From our diversity comes one message: we stand to protect women’s civil and human rights. Women United, Together We Rise!
Please help us by sharing this event with every person you know, from any and every background, that may be interested. Our march, an event built on the cornerstones of inclusivity, diversity, peace and acceptance, welcomes all women, of every race, ethnicity, religion, orientation, ability, immigration status, socioeconomic background, and age, as well as their supporters. The greater our numbers, the greater our impact.
ANNOUNCEMENT! First stop on January 21st: Patriot's Theater
The WMONJ is pleased to announce that our event will begin with a program of engaging and dynamic speakers at Patriots Theater located at the Trenton War Memorial.
Following the speaking program, we will march approximately a half of a mile to the steps of the State House, where we take a People's Pledge together and hear a call-to-action.
All marchers should plan to meet at the theater at the War Memorial. The address is 1 Memorial Drive in Trenton. The start time is 10:00 a.m. Due to the large volume of participants, we highly recommend arriving as early as 9:00 a.m.
Please see our official website for transportation and parking options (two free parking lots are located within steps of the War Memorial). All buses and vans are asked to drop marchers off on Memorial Drive.

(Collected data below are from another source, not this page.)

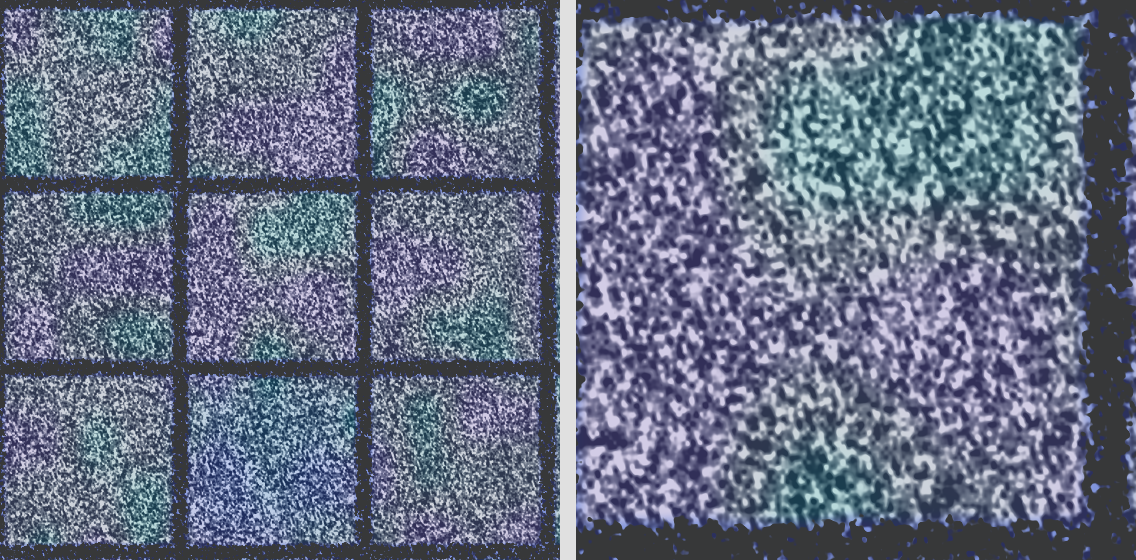
Left, the full canvas; right, a detail of the centre.
Give the GLSL for this texture, as a WebGL 1 fragment shader.

```glsl
precision highp float;
// Three by three speckled blue-grey stone tiles with ragged edges and dark, flecked grout.
uniform vec2 u_resolution;

const float PERIOD = 0.328;
const vec2 GRID_ORIGIN = vec2(-0.006, 0.014);
const float GROUT_HALF = 0.0145;

const vec3 GROUT = vec3(0.215, 0.220, 0.225);
const vec3 STONE_DARK = vec3(0.180, 0.215, 0.305);
const vec3 STONE_MID = vec3(0.400, 0.440, 0.510);
const vec3 STONE_LIGHT = vec3(0.810, 0.830, 0.860);
const vec3 FLECK_DARK = vec3(0.170, 0.190, 0.370);
const vec3 FLECK_LIGHT = vec3(0.500, 0.580, 0.860);
const vec3 TEAL_SHIFT = vec3(-0.075, 0.025, 0.000);
const vec3 VIOLET_SHIFT = vec3(0.015, -0.030, 0.040);
const vec3 BLUE_SHIFT = vec3(-0.085, -0.010, 0.025);

float hash(vec2 p) {
  vec3 q = fract(vec3(p.xyx) * 0.1031);
  q += dot(q, q.yzx + 33.33);
  return fract((q.x + q.y) * q.z);
}

float noise(vec2 p) {
  vec2 cell = floor(p);
  vec2 f = fract(p);
  f = f * f * (3.0 - 2.0 * f);
  float low = mix(hash(cell), hash(cell + vec2(1.0, 0.0)), f.x);
  float high = mix(hash(cell + vec2(0.0, 1.0)), hash(cell + vec2(1.0)), f.x);
  return mix(low, high, f.y);
}

// Fine slanted grains over a slightly coarser layer.
float grain(vec2 p, float seed) {
  vec2 slanted = vec2(p.x + 0.35 * p.y, p.y - 0.25 * p.x);
  float coarse = noise(slanted * vec2(270.0, 205.0) + seed);
  float fine = noise(p * vec2(390.0, 350.0) + seed + 57.0);
  return mix(coarse, fine, 0.38);
}

// Signed distance to the tile border, positive inside the tile.
float tileDistance(vec2 p) {
  vec2 local = abs(fract((p - GRID_ORIGIN) / PERIOD) - 0.5) * PERIOD;
  vec2 gap = 0.5 * PERIOD - GROUT_HALF - local;
  return min(gap.x, gap.y);
}

// Dark, middle and light mineral colours picked by the grain value.
vec3 stoneRamp(float g) {
  vec3 shade = mix(STONE_DARK, STONE_MID, smoothstep(0.0, 0.52, g));
  return mix(shade, STONE_LIGHT, smoothstep(0.45, 1.0, g));
}

// Broad patches of teal, violet and blue, with a bluer area low in the middle.
vec3 stain(vec2 p, float tileSeed) {
  float hue = noise(p * vec2(11.0, 9.0) + tileSeed * 40.0);
  float teal = smoothstep(0.52, 0.90, hue);
  float violet = smoothstep(0.50, 0.15, hue);
  vec2 q = (p - vec2(0.485, 0.17)) / vec2(0.17, 0.16);
  float blue = exp(-dot(q * q, q * q));
  return TEAL_SHIFT * teal + VIOLET_SHIFT * violet + BLUE_SHIFT * blue;
}

vec3 stone(vec2 p, float g, float tileSeed) {
  float cloud = noise(p * vec2(17.0, 14.0) + 8.0) - 0.5;
  float streak = noise(p * vec2(95.0, 7.0) + 23.0) - 0.5;
  float haze = smoothstep(0.82, 0.98, p.x) * (0.25 + 0.4 * noise(p * 9.0));
  float contrast = mix(2.0, 1.2, haze);
  float value = 0.48 + (g - 0.5) * contrast;
  value += 0.13 * cloud + 0.07 * streak + 0.06 * (tileSeed - 0.5);
  return stoneRamp(clamp(value, 0.0, 1.0)) + stain(p, tileSeed);
}

void main() {
  vec2 uv = gl_FragCoord.xy / u_resolution;
  float tileSeed = hash(floor((uv - GRID_ORIGIN) / PERIOD) + 4.0);
  float g = grain(uv, 0.0);

  // Worn border: grains thin out from the tile towards the grout centre.
  float d = tileDistance(uv) + 0.005 * (noise(uv * 34.0 + 11.0) - 0.5);
  float patchiness = noise(uv * vec2(13.0, 21.0) + 71.0) - 0.5;
  float inside = smoothstep(-0.004, 0.010, d);
  float outside = smoothstep(0.001, -0.010, d);
  float threshold = 0.52 - 0.80 * inside + outside * (0.20 - 0.12 * patchiness);
  float cover = smoothstep(threshold - 0.07, threshold + 0.07, grain(uv, 130.0));

  // Grains lying on the grout are bluer than the stone.
  float bright = smoothstep(0.35, 0.80, g);
  vec3 fleck = mix(FLECK_DARK, FLECK_LIGHT, bright);
  float onStone = smoothstep(-0.006, 0.007, d);
  vec3 grains = mix(fleck, stone(uv, g, tileSeed), onStone);

  gl_FragColor = vec4(mix(GROUT, grains, cover), 1.0);
}
```
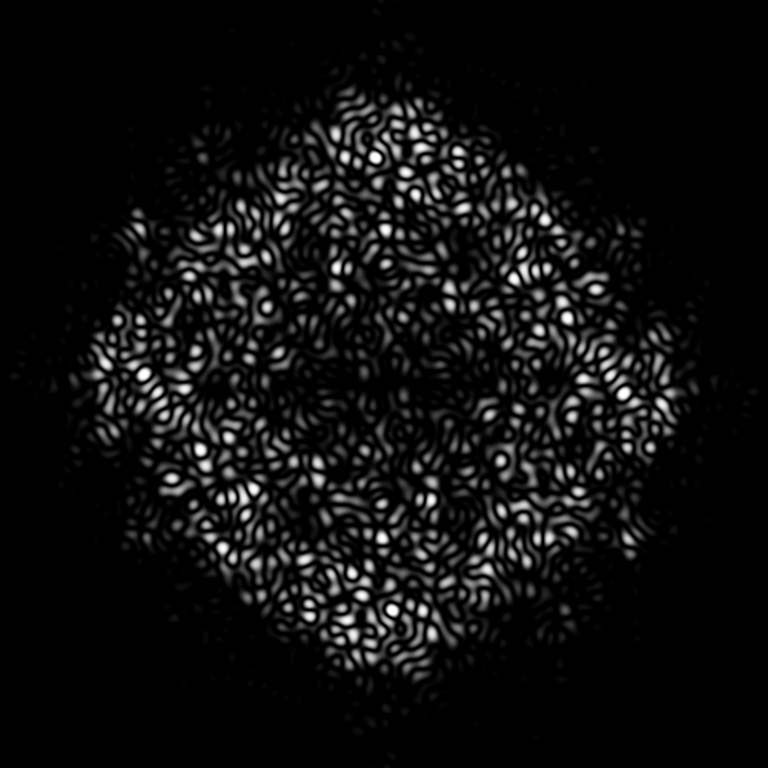
A Shadertoy shader for this background:

```glsl
#define WAVES 120
#define MAX_FREQUENCY 45.0
#define EXPOSURE 1.42
#define BAND_GAIN 0.16
#define RING_GAIN 0.115
#define RING_RADIUS 0.145
#define CORE_GAIN 0.042
#define HALO_GAIN 0.032
#define HOLE_RADIUS 0.215

const float PI = 3.14159;

// Bright patches: centre, size, gain; each also appears rotated by half a turn
const vec4 PATCHES[11] = vec4[11](
    vec4(-0.335, 0.010, 0.045, 0.15),
    vec4(-0.310, 0.190, 0.024, 0.24),
    vec4(-0.220, 0.145, 0.028, 0.14),
    vec4( 0.045, 0.250, 0.028, 0.12),
    vec4(-0.035, 0.345, 0.025, 0.12),
    vec4(-0.057, 0.148, 0.018, 0.28),
    vec4( 0.075, 0.132, 0.016, 0.28),
    vec4( 0.105, 0.113, 0.018, 0.32),
    vec4( 0.190, 0.230, 0.025, 0.10),
    vec4( 0.245, 0.150, 0.032, 0.10),
    vec4( 0.305, 0.192, 0.022, 0.09));

vec3 hash3(float n) {
    vec3 q = fract(vec3(n) * vec3(0.1031, 0.1030, 0.0973));
    q += dot(q, q.yzx + 33.33);
    return fract((q.xxy + q.yzz) * q.zyx);
}

float bell(vec2 d, float size) {
    return exp(-dot(d, d) / (size * size));
}

// Real interference field of random plane waves, even about the centre;
// directions are spread evenly with jitter, frequencies lean to the fine end
float speckleField(vec2 p) {
    float sum = 0.0;
    for (int i = 0; i < WAVES; i++) {
        vec3 h = hash3(float(i) * 7.31 + 5.7);
        float angle = PI * (float(i) + h.x) / float(WAVES);
        vec2 wave = MAX_FREQUENCY * pow(h.y, 0.36) * vec2(cos(angle), sin(angle));
        sum += (h.z < 0.5 ? -1.0 : 1.0) * cos(2.0 * PI * dot(wave, p));
    }
    return sum * sqrt(2.0 / float(WAVES));
}

// Broad band with a four-lobed rim, six dim holes and side notches
float outerBand(vec2 p, float r, float angle) {
    float rim = 0.345 + 0.035 * cos(4.0 * angle);
    float band = smoothstep(0.14, 0.19, r) * (1.0 - smoothstep(rim - 0.045, rim + 0.025, r));
    float sector = mod(angle + PI / 6.0, PI / 3.0) - PI / 6.0;
    vec2 folded = r * vec2(cos(sector), sin(sector));
    float hole = bell(folded - vec2(HOLE_RADIUS, 0.0), 0.038);
    float notch = bell(abs(p) - vec2(0.32, 0.125), 0.040);
    return band * (1.0 - 0.85 * hole) * (1.0 - 0.9 * notch);
}

// Faint outer scatter, axial streaks and two side columns
float halo(vec2 p, float r) {
    float fade = exp(-max(r - 0.32, 0.0) / 0.055);
    float axes = exp(-abs(p.x) / 0.025) + 0.5 * exp(-abs(p.y) / 0.05);
    float streak = axes * smoothstep(0.25, 0.36, r) * exp(-max(r - 0.36, 0.0) / 0.09);
    vec2 side = p.x < 0.0 ? p : -p;
    float column = bell((side - vec2(-0.225, 0.27)) * vec2(2.5, 1.0), 0.07);
    return smoothstep(0.18, 0.30, r) * fade + 0.8 * streak + column;
}

float envelope(vec2 p) {
    float r = length(p);
    float angle = atan(p.y, p.x + 1e-6);
    float ring = exp(-pow((r - RING_RADIUS) / 0.026, 2.0));
    float core = smoothstep(0.0, 0.05, r) * (1.0 - smoothstep(0.11, 0.16, r));
    float light = BAND_GAIN * outerBand(p, r, angle);
    light += RING_GAIN * ring * (0.8 - 0.2 * cos(6.0 * angle));
    light += CORE_GAIN * (0.4 + 0.6 * core) * (1.0 - smoothstep(0.13, 0.18, r));
    light += HALO_GAIN * halo(p, r);
    for (int i = 0; i < 11; i++) {
        vec4 spot = PATCHES[i];
        light += spot.w * (bell(p - spot.xy, spot.z) + bell(p + spot.xy, spot.z));
    }
    return light;
}

void mainImage(out vec4 fragColor, in vec2 fragCoord) {
    vec2 p = (fragCoord - 0.5 * iResolution.xy) / iResolution.y;
    float field = speckleField(p);
    float intensity = field * field * envelope(p);

    // Soft exposure keeps the brightest grains from clipping
    float tone = 1.0 - exp(-EXPOSURE * intensity);
    tone = max(tone - 0.02, 0.0) * 1.1;
    fragColor = vec4(tone * vec3(0.995, 1.0, 0.993), 1.0);
}
```
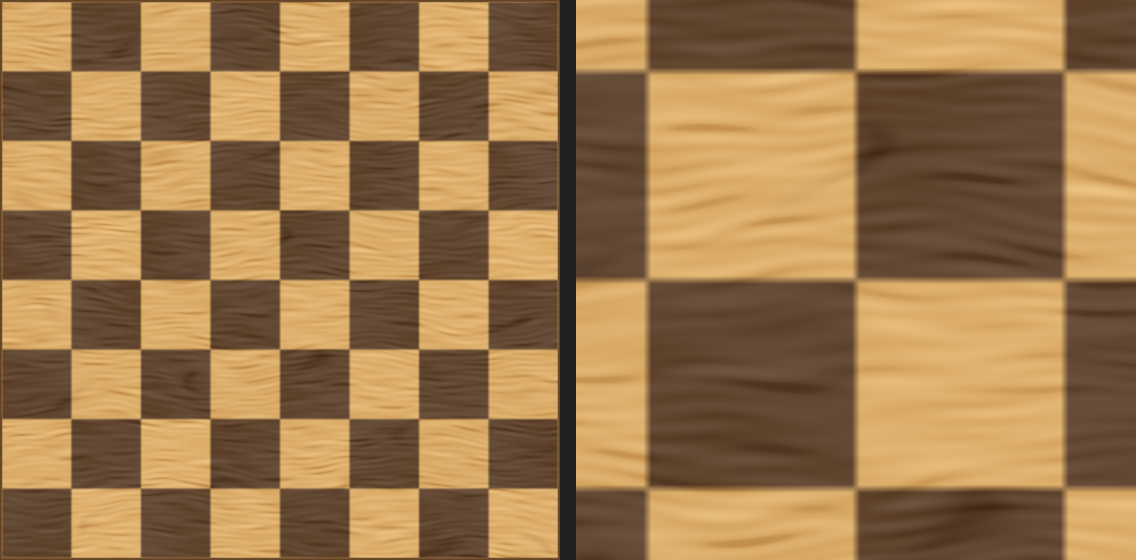
Left: the whole. Right: its middle third, enlarged.
This pattern is drawn by a three.js fragment shader. Its source:

```glsl
// Wooden chessboard, eight by eight squares of pale and dark timber in a thin frame.
// Squares come from a soft square wave; the grain is layered, warped sines
// with whole-number frequencies, so it wraps at every edge.
varying vec2 vUv;

const float TAU = 6.28318;
const float SQUARES = 8.0;
const float FRAME_WIDTH = 0.0033;
const float EDGE_SOFTNESS = 0.0024;   // half width of the blur between squares
const int GRAIN_LAYERS = 16;
const float GRAIN_COARSEST = 14.0;    // streaks up the board
const float GRAIN_STEP = 6.0;         // extra streaks per layer
const float TONE_VARIATION = 0.022;   // brightness change from square to square

const vec3 PALE_WOOD = vec3(0.865, 0.685, 0.42);
const vec3 PALE_GRAIN = vec3(0.016, 0.021, 0.024);
const vec3 PALE_VEIN = vec3(0.09, 0.10, 0.09);
const vec3 DARK_WARM = vec3(0.37, 0.26, 0.17);
const vec3 DARK_GREY = vec3(0.395, 0.295, 0.215);
const vec3 DARK_GRAIN = vec3(0.010, 0.010, 0.009);
const vec3 DARK_VEIN = vec3(0.07, 0.06, 0.05);
const vec3 FRAME_COLOR = vec3(0.40, 0.27, 0.15);

float hash(float n) {
  return fract(sin(n * 12.9898 + 4.137) * 43758.5);
}

float hash2(vec2 p) {
  return hash(p.x + 17.0 * p.y);
}

// Bends straight streaks into gentle waves.
vec2 warp(vec2 p) {
  float bend = 0.006 * sin(TAU * (2.0 * p.x + p.y) + 0.7)
             + 0.004 * sin(TAU * (3.0 * p.x - 4.0 * p.y) + 2.1)
             + 0.0015 * sin(TAU * (9.0 * p.x + 7.0 * p.y));
  float slide = 0.03 * sin(TAU * 5.0 * p.y) + 0.02 * sin(TAU * 13.0 * p.y + 1.3);
  return p + vec2(slide, bend);
}

// Short horizontal streaks, roughly unit variance.
float woodGrain(vec2 p) {
  float sum = 0.0;
  for (int i = 0; i < GRAIN_LAYERS; i++) {
    float n = float(i);
    float across = floor(hash(n) * 7.0) - 3.0;
    float up = GRAIN_COARSEST + GRAIN_STEP * n + floor(hash(n + 31.0) * 5.0);
    float fade = 3.0 + floor(hash(n + 57.0) * 6.0);
    float drift = floor(hash(n + 83.0) * 17.0) - 8.0;
    float streak = sin(TAU * (across * p.x + up * p.y + hash(n + 11.0)));
    sum += streak * sin(TAU * (fade * p.x + drift * p.y + hash(n + 5.0)));
  }
  return sum * 2.0 / sqrt(float(GRAIN_LAYERS));
}

// Sparse long curves where growth rings surface.
float ringVein(vec2 p) {
  float rings = 9.0 * p.y - 2.0 * p.x + 0.35 * sin(TAU * (2.0 * p.x + p.y))
              + 0.12 * sin(TAU * (5.0 * p.x - 2.0 * p.y));
  float line = pow(0.5 + 0.5 * sin(TAU * rings), 24.0);
  float patchy = sin(TAU * (2.0 * p.x + 3.0 * p.y) + 0.9)
               * sin(TAU * (3.0 * p.x - 2.0 * p.y) + 2.4);
  return line * smoothstep(0.35, 0.9, patchy);
}

void main() {
  // Board coordinates: one unit per square
  float squareSize = (1.0 - 2.0 * FRAME_WIDTH) / SQUARES;
  vec2 board = (vUv - FRAME_WIDTH) / squareSize;
  vec2 cell = clamp(floor(board), 0.0, SQUARES - 1.0);
  vec2 local = board - cell - 0.5;

  // Checker mask: 0 on dark squares, 1 on pale ones
  float softness = 0.5 * TAU * EDGE_SOFTNESS / squareSize;
  vec2 wave = clamp(sin(0.5 * TAU * board) / softness, -1.0, 1.0);
  float pale = 0.5 - 0.5 * wave.x * wave.y;

  // Grain and tone
  vec2 p = warp(vUv);
  float grain = woodGrain(p);
  float pore = smoothstep(1.1, 2.6, -grain);
  float vein = ringVein(p);
  float tone = (hash2(cell) - 0.5) * TONE_VARIATION;

  // Pale timber
  vec3 paleWood = PALE_WOOD + tone + grain * PALE_GRAIN
                - PALE_VEIN * (0.45 * pore + 0.5 * vein);

  // Dark timber drifts from warm to grey over each square
  float angle = TAU * hash2(cell + 3.7);
  float drift = dot(local, vec2(cos(angle), 0.6 * sin(angle)));
  float grey = smoothstep(-0.6, 0.6, drift + 0.22 * grain);
  vec3 darkWood = mix(DARK_WARM, DARK_GREY, grey) + 0.5 * tone
                + grain * DARK_GRAIN - DARK_VEIN * (0.4 * pore + 0.8 * vein);

  // Squares, then the frame
  vec3 color = mix(darkWood, paleWood, pale);
  vec2 toEdge = min(vUv, 1.0 - vUv);
  float frame = 1.0 - smoothstep(0.6 * FRAME_WIDTH, 1.4 * FRAME_WIDTH, min(toEdge.x, toEdge.y));
  color = mix(color, FRAME_COLOR, frame);

  gl_FragColor = vec4(color, 1.0);
}
```
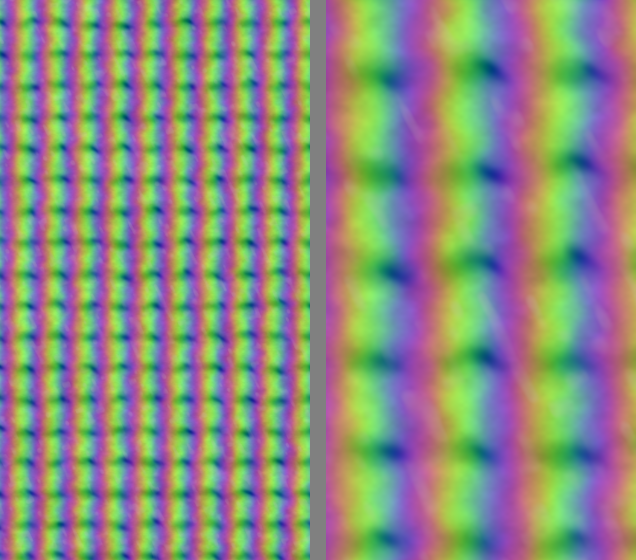
Left: the whole. Right: its middle third, enlarged.
This pattern is drawn by a Shadertoy shader. Its source:

```glsl
// Rainbow-striped ribbed weave: upright hue bands pinched by soft dark rows.

const float TAU = 6.2831853;

float hash(vec2 p) {
    vec3 q = fract(p.xyx * 0.1031);
    q += dot(q, q.yzx + 33.33);
    return fract((q.x + q.y) * q.z);
}

float noise(vec2 p) {
    vec2 i = floor(p), f = fract(p);
    f = f * f * (3.0 - 2.0 * f);
    return mix(mix(hash(i), hash(i + vec2(1, 0)), f.x),
               mix(hash(i + vec2(0, 1)), hash(i + vec2(1, 1)), f.x), f.y);
}

float fbm(vec2 p) {
    float sum = 0.0, amp = 0.55;
    for (int i = 0; i < 3; i++) {
        sum += amp * noise(p);
        p = p * 2.03 + 17.3;
        amp *= 0.5;
    }
    return sum;
}

// One full turn of hue per stripe, magenta at 0 and lime at 0.5
vec3 stripeColor(float t) {
    float c = cos(TAU * t), s = sin(TAU * t);
    return vec3(0.55, 0.57, 0.51)
         + vec3(0.05, -0.27, 0.19) * c
         + vec3(0.19, -0.02, -0.14) * s;
}

void mainImage(out vec4 fragColor, in vec2 fragCoord) {
    // Square cells, 17.86 down the height, with a slight lean
    vec2 uv = fragCoord / iResolution.y;
    vec2 p = uv * 17.86;
    float phase = p.x - 0.25 - 0.16 * (uv.y - 0.5);
    float row = p.y - 0.116;

    // Uneven thread edges
    phase += 0.10 * (noise(p * vec2(1.3, 2.6)) - 0.5)
           + 0.07 * (noise(p * 5.0 + 40.0) - 0.5);
    row += 0.16 * (noise(p * vec2(1.8, 0.7) + 9.0) - 0.5);

    vec3 color = stripeColor(phase);

    // Dark pinches, deepest on the green side, and bright bellies between them
    float pinch = exp(-pow((fract(row + 0.5) - 0.5) / 0.17, 2.0));
    float greenSide = 0.5 + 0.5 * cos(TAU * (phase - 0.58));
    color += vec3(0.07, 0.05, 0.03) * greenSide * (1.0 - pinch);
    color -= vec3(0.21, 0.16, 0.10) * pinch * (0.15 + 0.85 * greenSide);

    // Slanted shadow in the blue gap of each cell, varied in place and strength
    vec2 q = vec2(phase - 0.28, row + 0.5);
    vec2 cell = floor(q);
    vec2 jitter = vec2(hash(cell + 5.0), hash(cell + 71.0)) - 0.5;
    vec2 d = fract(q) - 0.5 - jitter * vec2(0.14, 0.16);
    d.y += 0.45 * d.x;
    float shadow = exp(-dot(d * d, vec2(36.0, 130.0)));
    color -= vec3(0.20, 0.19, 0.09) * shadow * (0.25 + 0.9 * hash(cell + 23.0));

    // Fibre grain, soft mottling and pale worn flecks
    color *= 0.92 + 0.16 * fbm(p * vec2(5.0, 6.5));
    color += 0.10 * (fbm(p * vec2(1.4, 1.9) + 60.0) - 0.48);
    float fleck = smoothstep(0.62, 0.95, noise(vec2(p.x + 0.5 * p.y, p.y - 0.4 * p.x) * vec2(6.0, 4.0) + 30.0));
    color = mix(color, vec3(0.78, 0.74, 0.74), 0.20 * fleck * (1.0 - 0.6 * pinch));

    fragColor = vec4(clamp(color, 0.0, 1.0), 1.0);
}
```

Parking for buses and vans is available on Perry Street. https://sites.google.com/view/womensmarchonnewjersey
WANT A RIDE?
The WMONJ has partnered with Sharethebues to offering buses to the event. Interested? Please visit https://www.sharethebus.com/events/wmw-satellite-new-jersey-march. Please copy and paste the link into your browser. Don't see a departure point from your area? Request it via the Sharethebus website.
DOWNLOAD, PRINT, & SHARE OUR OFFICIAL FLYER. Spread the word!
Official Website: https://sites.google.com/view/womensmarchonnewjersey
For more information on the Women's March on Washington, please visit https://www.womensmarch.com/.
For more information about all of the Women's On marches forming across the country and the world, visit http://womensmarchonamerica.org/.
For an official list of all of our sponsors, please visit https://sites.google.com/view/womensmarchonnewjersey.